Assignment »
What is the number of lines in these records that hold the word "body"? Reply with that number alone.

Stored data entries
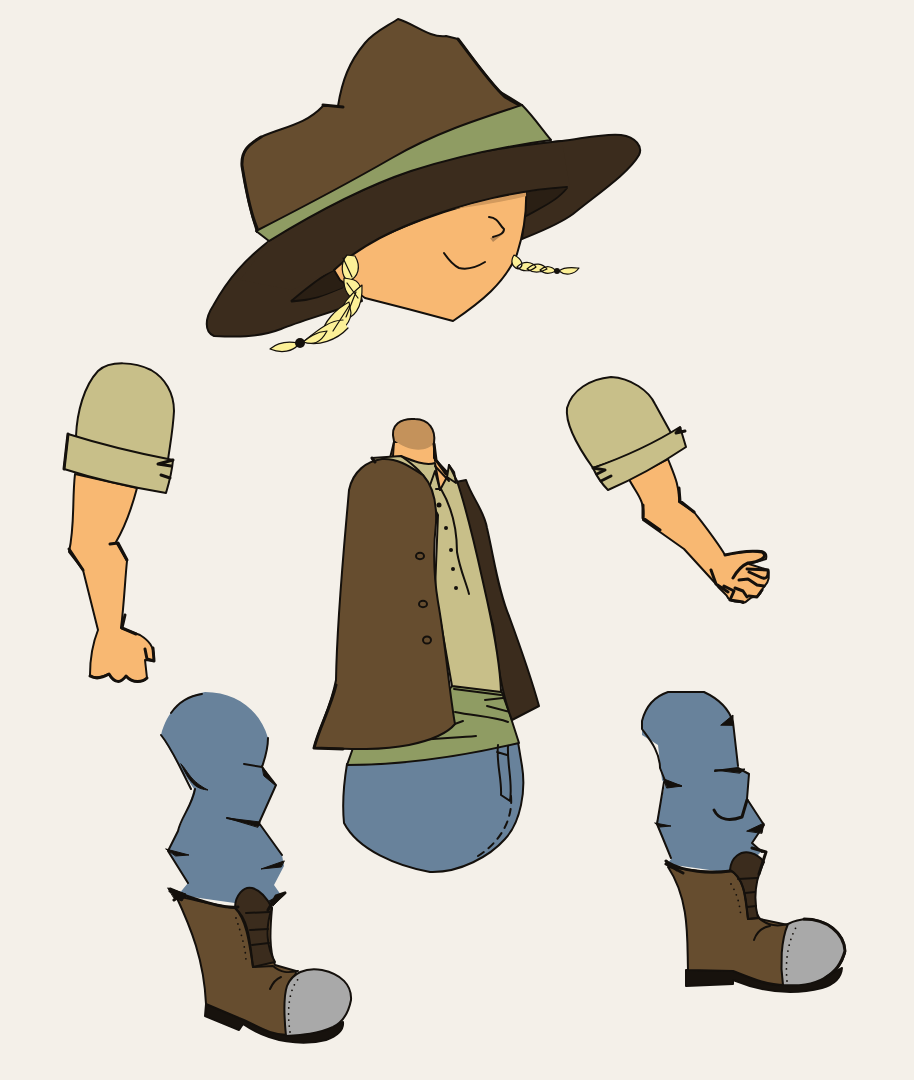
<!DOCTYPE html>
<html lang="en">
<head>
<meta charset="utf-8">
<title>Adventurer puppet parts</title>
<style>
:root {
  --paper: #f4f0e9;
  --ink: #14100c;
  --brown: #664d2f;
  --dark-brown: #3b2c1d;
  --green: #8f9c63;
  --khaki: #c8bf89;
  --skin: #f8b872;
  --skin-shade: #c4925b;
  --denim: #68829b;
  --steel: #a9a9a9;
  --sole: #17120d;
  --blonde: #fcf097;
}
html, body { margin: 0; height: 100%; overflow: hidden; background: var(--paper); }
svg { display: block; width: 914px; height: 1080px; }
.art { stroke: var(--ink); stroke-width: 2; stroke-linejoin: round; stroke-linecap: round; }
.brown { fill: var(--brown); }
.dark { fill: var(--dark-brown); }
.green { fill: var(--green); }
.khaki { fill: var(--khaki); }
.skin { fill: var(--skin); }
.shade { fill: var(--skin-shade); stroke: none; }
.denim { fill: var(--denim); }
.steel { fill: var(--steel); }
.sole { fill: var(--sole); }
.blonde { fill: var(--blonde); stroke-width: 1.2; }
.line { fill: none; }
.bold { fill: none; stroke-width: 3; }
.crease { fill: var(--ink); stroke-width: 1; }
.stitch { fill: none; stroke-dasharray: 0 6; stroke-width: 1.8; }
.dash { fill: none; stroke-dasharray: 7 6; }
.dot { fill: var(--ink); stroke: none; }
</style>
</head>
<body>
<svg viewBox="0 0 914 1080" role="img" aria-label="Separate body parts of a drawn adventurer with hat, braids, jacket, jeans and boots">
<defs>
  <clipPath id="face-clip"><path d="M334 270L350 253C405 222 465 203 526 191C527 215 523 235 517 254C505 283 481 302 453 321L408 309L365 298Z"/></clipPath>
</defs>
<rect width="914" height="1080" fill="var(--paper)"/>

<g id="head" class="art">
  <g id="hat-brim">
    <path class="dark" d="M269 241C313 213 370 184 427 165C480 149 535 144 562 141C585 138 607 133 621 135C636 137 643 147 639 155C629 173 596 195 573 214C558 225 539 232 522 239L527 191L350 255L362 301C330 313 300 321 281 329C258 338 233 337 214 336C204 332 205 318 213 306C229 277 246 259 269 241Z"/>
    <path class="line" stroke-width="3" d="M526 191C543 187 557 185 567 187C557 200 541 207 525 216"/>
    <path class="line" stroke-width="3" d="M333 271C318 279 304 291 292 301C314 300 330 292 342 287"/>
    <path fill="#2a1f14" stroke="none" d="M527 192C543 188 557 186 566 188C556 200 541 207 526 215ZM334 271C319 279 305 291 294 300C316 299 332 292 346 286Z"/>
  </g>
  <path class="skin" d="M334 270L350 253C405 222 465 203 526 191C527 215 523 235 517 254C505 283 481 302 453 321L408 309L365 298L340 280Z"/>
  <g id="face">
    <path clip-path="url(#face-clip)" fill="#d39a5d" stroke="none" d="M440 204C469 195 500 190 527 185V196C498 203 470 207 446 210Z"/>
    <path fill="#b98855" stroke="none" d="M490 238L503 234L493 242Z"/>
    <path class="line" d="M489 217C499 218 499 225 504 229C504 234 499 235 493 237"/>
    <path class="line" d="M444 253C450 262 455 266 459 268C468 270 477 267 485 262"/>
  </g>
  <path class="dark" stroke="none" d="M269 241C313 213 370 184 427 165C480 149 535 144 562 141L570 188C520 190 465 202 415 222C380 236 355 250 334 270L292 290L240 280Z"/>
  <path class="line" d="M269 241C313 213 370 184 427 165C480 149 535 144 562 141M334 270C355 250 380 236 415 222C465 202 520 190 567 187"/>
  <path class="brown" d="M257 232C250 211 245 187 242 165C242 151 248 145 261 137C282 127 304 126 323 106L338 106C342 81 349 62 365 43C374 32 386 27 398 19C415 24 429 38 446 36L458 39C472 57 486 76 499 91L522 105L420 160L320 205Z"/>
  <path class="bold" stroke-width="3" d="M323 105L343 107M242 166C241 151 248 145 261 137M458 39C474 60 489 82 505 97L521 106M242 166C246 190 250 212 257 228"/>
  <path class="green" d="M256 231C305 206 352 181 392 158C435 133 476 120 522 105C533 116 541 128 551 140C500 147 455 157 411 171C360 188 313 214 269 241Z"/>
  <g id="braid-near">
    <path class="blonde" d="M347 255C340 263 341 276 348 281C359 278 361 266 355 256Z"/>
    <path class="blonde" d="M344 278C343 290 349 299 359 302C364 290 360 280 350 279Z"/>
    <path class="blonde" d="M362 285C350 295 338 307 341 319C353 320 363 309 362 285Z"/>
    <path class="blonde" d="M349 302C336 309 323 322 322 335C337 337 350 326 351 313Z"/>
    <path class="blonde" d="M343 320C330 320 318 330 303 342C318 347 337 340 348 328"/>
    <path class="blonde" d="M327 331C315 332 308 338 303 342C313 345 320 344 327 331ZM298 343C287 341 277 343 270 349C282 354 293 351 298 345Z"/>
    <path class="line" stroke-width="1.2" d="M343 258L352 277M347 283L358 298M356 292L346 317M349 306L333 331"/>
    <circle class="dot" cx="300" cy="343" r="5"/>
  </g>
  <g id="braid-far">
    <path class="blonde" d="M514 255C510 261 512 267 518 269C525 266 522 259 514 255ZM517 267C524 260 533 262 536 267C530 272 522 272 517 267ZM527 269C535 261 543 264 547 269C540 273 533 273 527 269ZM540 270C546 265 552 266 556 271C550 274 544 274 540 270ZM559 271C565 266 573 268 579 268C574 275 565 276 559 271Z"/>
    <circle class="dot" cx="557" cy="271" r="3"/>
  </g>
</g>

<g id="left-arm" class="art">
  <path class="skin" d="M75 474C72 500 75 525 69 552L83 570L98 630C92 645 90 660 90 675C95 680 103 676 109 674C114 684 121 683 126 676C132 684 143 682 147 678L145 660L154 661C155 646 148 640 140 635L121 628C124 605 125 580 127 561L116 542C126 525 132 507 137 488Z"/>
  <path class="bold" d="M69 549L83 570M110 544L118 543L127 560M125 615L122 628L136 634M90 676C97 680 104 677 109 674C115 684 121 683 126 676C133 684 143 682 147 678M145 649L147 659L154 661L153 648"/>
  <path class="khaki" d="M76 436C77 412 84 386 98 371C110 360 135 362 151 370C165 378 174 393 174 411C173 430 170 445 168 460L120 462Z"/>
  <path class="khaki" d="M68 434C100 444 136 453 173 460C172 472 169 483 166 493C130 487 95 479 64 469Z"/>
  <path class="bold" stroke-width="2.5" d="M173 460L158 464L171 466M161 475L170 478M68 434L64 469"/>
</g>

<g id="right-arm" class="art">
  <path class="skin" d="M629 479C635 492 646 500 643 520L684 549L716 584C720 591 726 593 728 598C734 604 740 600 743 603C750 601 749 596 755 597C762 596 761 589 764 587C770 581 769 576 768 570L749 564L766 559C768 551 761 550 753 551C740 552 732 554 725 555C716 540 704 525 694 512L679 502C680 486 673 472 668 459Z"/>
  <path class="bold" stroke-width="2.4" d="M643 505L643 518L660 530M679 488L680 501L694 512M711 570L716 584L728 592M725 555C738 552 752 550 762 552C770 557 758 562 748 563C741 566 737 571 733 578M747 569L768 570C769 577 766 580 760 577L749 572M739 580L748 579L757 585L764 586M735 588L743 591L747 597M724 586L734 591L730 600L743 602M749 596L757 597L762 590"/>
  <path class="khaki" d="M593 468C578 447 565 425 567 408C572 390 590 379 611 377C631 378 649 391 655 404L671 433L640 452Z"/>
  <path class="khaki" d="M593 468C624 457 653 444 680 427L686 447C662 463 636 478 608 490C602 484 597 477 593 468Z"/>
  <path class="bold" stroke-width="2.5" d="M593 468L605 470L597 474M601 481L611 476M680 428L676 433L685 431"/>
</g>

<g id="torso" class="art">
  <path class="denim" d="M347 764C344 782 342 803 344 823C358 850 397 866 430 872C460 873 490 856 505 839C521 822 526 790 522 766L518 742L430 748Z"/>
  <path class="green" d="M353 748L347 765C404 765 464 756 519 743L510 715L501 690L452 686L420 730Z"/>
  <path class="line" d="M402 742C430 738 455 738 476 736M455 712C475 716 495 717 508 722M452 725L463 721M487 706L510 712M485 700L503 698M454 689L501 695"/>
  <path class="line" d="M498 745C496 762 502 780 501 795L510 801C513 783 507 765 508 746M497 752L507 755"/>
  <path class="dash" d="M511 796C513 820 500 842 478 856"/>
  <path class="dark" d="M456 482L466 480C472 498 484 510 487 528C494 558 498 590 509 616C520 646 531 677 539 706L512 720C500 690 497 655 493 625C482 590 474 530 456 482Z"/>
  <path class="skin" d="M394 442L390 458L428 472L440 492L449 474L434 458V441Z"/>
  <path class="shade" d="M393 439C390 422 404 418 415 419C429 419 436 430 434 443C427 453 407 452 393 439Z"/>
  <path class="line" d="M393 456L394 441C389 424 402 418 415 419C429 419 436 430 434 443L435 461"/>
  <path class="khaki" d="M372 458L401 456C413 461 425 466 435 463L440 490L447 477L449 465L457 481C470 520 478 560 487 600C494 632 500 662 501 692L452 686L435 590L438 515L415 472L374 463Z"/>
  <path class="line" d="M401 456C414 465 426 475 429 488L435 471L440 490M449 465L454 472L456 483L447 477M435 466L449 481"/>
  <path class="bold" d="M434 444L436 460L446 474"/>
  <path class="line" d="M436 489L441 489C451 506 457 528 457 552C460 570 466 582 469 594"/>
  <g class="dot"><circle cx="439" cy="505" r="2.5"/><circle cx="446" cy="528" r="2"/><circle cx="451" cy="550" r="2"/><circle cx="453" cy="569" r="2"/><circle cx="456" cy="588" r="2"/></g>
  <path class="brown" d="M349 490C353 471 367 461 382 459C397 458 409 466 423 475C432 485 437 500 436 523C433 550 434 578 438 602C446 647 449 690 455 724C446 735 428 741 409 745C379 751 344 749 314 748C319 728 331 707 336 680C337 617 344 548 349 490Z"/>
  <path class="bold" stroke-width="2.6" d="M336 685C331 707 319 728 314 748L343 749M372 458L375 462"/>
  <g class="line"><ellipse cx="420" cy="556" rx="4" ry="3.2"/><ellipse cx="423" cy="604" rx="4" ry="3.2"/><ellipse cx="427" cy="640" rx="4" ry="3.6"/></g>
</g>

<g id="left-leg" class="art">
  <path class="denim" stroke="none" d="M161 735C167 711 182 696 205 692C236 692 260 710 268 738C268 750 265 758 262 767L276 785L259 823L282 855L284 866L274 885L281 895L270 908L178 895L188 883L168 851L179 829L189 805L194 789L181 769Z"/>
  <path class="line" d="M161 735C169 745 175 757 181 769L191 789M268 738C268 750 265 758 262 767L276 785L259 823L282 855M168 851L188 883M195 789C192 806 181 817 178 831L168 851M244 764L262 767M227 818L259 825M202 694C188 696 178 703 171 713"/>
  <path class="crease" d="M181 764C188 771 190 781 208 790C198 789 191 786 181 764ZM166 849L189 855L176 856ZM284 861L261 869L281 867ZM227 818L260 822L258 827ZM262 766L276 786L264 776Z"/>
  <path class="sole" d="M206 1004L241 1019C256 1025 268 1035 290 1035C311 1035 326 1030 343 1022C344 1031 337 1036 326 1040C303 1046 271 1043 243 1024L239 1030L205 1016Z"/>
  <path class="brown" d="M176 896C200 901 224 907 235 908L260 912L272 908C270 930 269 950 275 965L296 971L288 1035C268 1035 257 1025 239 1018L206 1004C204 960 191 928 176 896Z"/>
  <path class="dark" d="M235 908C235 895 244 886 252 888C263 891 269 902 272 908C264 930 268 950 275 962L253 967C250 943 249 919 235 908Z"/>
  <path class="line" d="M246 913L270 912M250 930L268 929M252 945L269 943M235 908C246 919 249 940 253 967L273 966C281 973 288 973 298 971M270 989C273 982 276 979 281 977"/>
  <path class="bold" d="M170 891C201 900 221 909 238 907M170 889L182 894L174 900M268 910L276 896L285 893L273 904"/>
  <path class="crease" d="M168 888L186 894L182 901L174 898ZM269 901L286 892L273 906Z"/>
  <path class="steel" d="M286 1036C284 1016 284 995 287 986C292 973 306 967 322 970C341 974 352 985 351 1000C348 1016 341 1023 333 1027C318 1034 302 1035 286 1036Z"/>
  <path class="stitch" d="M290 1032C287 1012 288 989 300 977"/>
  <path class="stitch" stroke-dasharray="0 13" d="M236 918C242 936 246 950 246 962"/>
</g>

<g id="right-leg" class="art">
  <path class="denim" stroke="none" d="M642 721C646 705 656 696 668 692H704C719 699 729 709 733 722L738 768L749 773L747 798L764 825L752 843L761 852L738 874L667 864L672 858L656 824L665 784L662 780L658 745L642 735Z"/>
  <path class="line" d="M642 721C646 705 656 696 668 692H704C719 699 729 709 733 722L738 766M642 721V729C650 740 660 752 660 768L666 783M681 786L664 782L657 824L671 858M715 771L738 768L749 774L747 799L764 825L752 843L762 852"/>
  <path class="bold" d="M714 810C719 821 731 821 742 817L747 800"/>
  <path class="crease" d="M721 725L733 715V725ZM664 779L682 786L667 788ZM655 823L671 826L660 827ZM747 831L764 823L762 833ZM715 770L745 769L740 773Z"/>
  <path class="sole" d="M686 970L733 971C753 979 768 987 785 985C806 988 825 977 842 968C841 980 833 985 822 988C791 996 760 991 733 980V984L686 986Z"/>
  <path class="brown" d="M668 867C690 870 712 873 731 871L758 875C752 892 752 908 760 919L788 925L785 985C766 985 751 978 733 971L688 970C687 940 690 900 668 867Z"/>
  <path class="dark" d="M730 870C731 857 741 850 751 853C758 855 761 858 764 862C754 882 754 902 758 918L748 919C746 900 745 878 730 870Z"/>
  <path class="line" d="M738 879L757 878M745 893L755 892M747 907L756 906M730 870C746 880 745 900 748 919L759 918C767 926 776 927 788 924M754 940C757 931 764 927 770 926"/>
  <path class="bold" d="M667 862C684 872 710 874 730 871M666 861L677 870M752 848L766 852L759 874M666 864L683 873"/>
  <path class="steel" d="M783 985C780 965 781 940 788 924C801 917 817 918 829 925C840 932 846 943 845 953C842 964 836 972 826 977C812 985 799 986 783 985Z"/>
  <path class="bold" d="M804 919C827 919 844 933 845 951C841 965 835 972 825 978"/>
  <path class="stitch" d="M787 981C785 960 788 940 798 924"/>
  <path class="stitch" stroke-dasharray="0 11" d="M731 884C738 895 740 907 741 917"/>
</g>
</svg>
</body>
</html>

Your solution »
4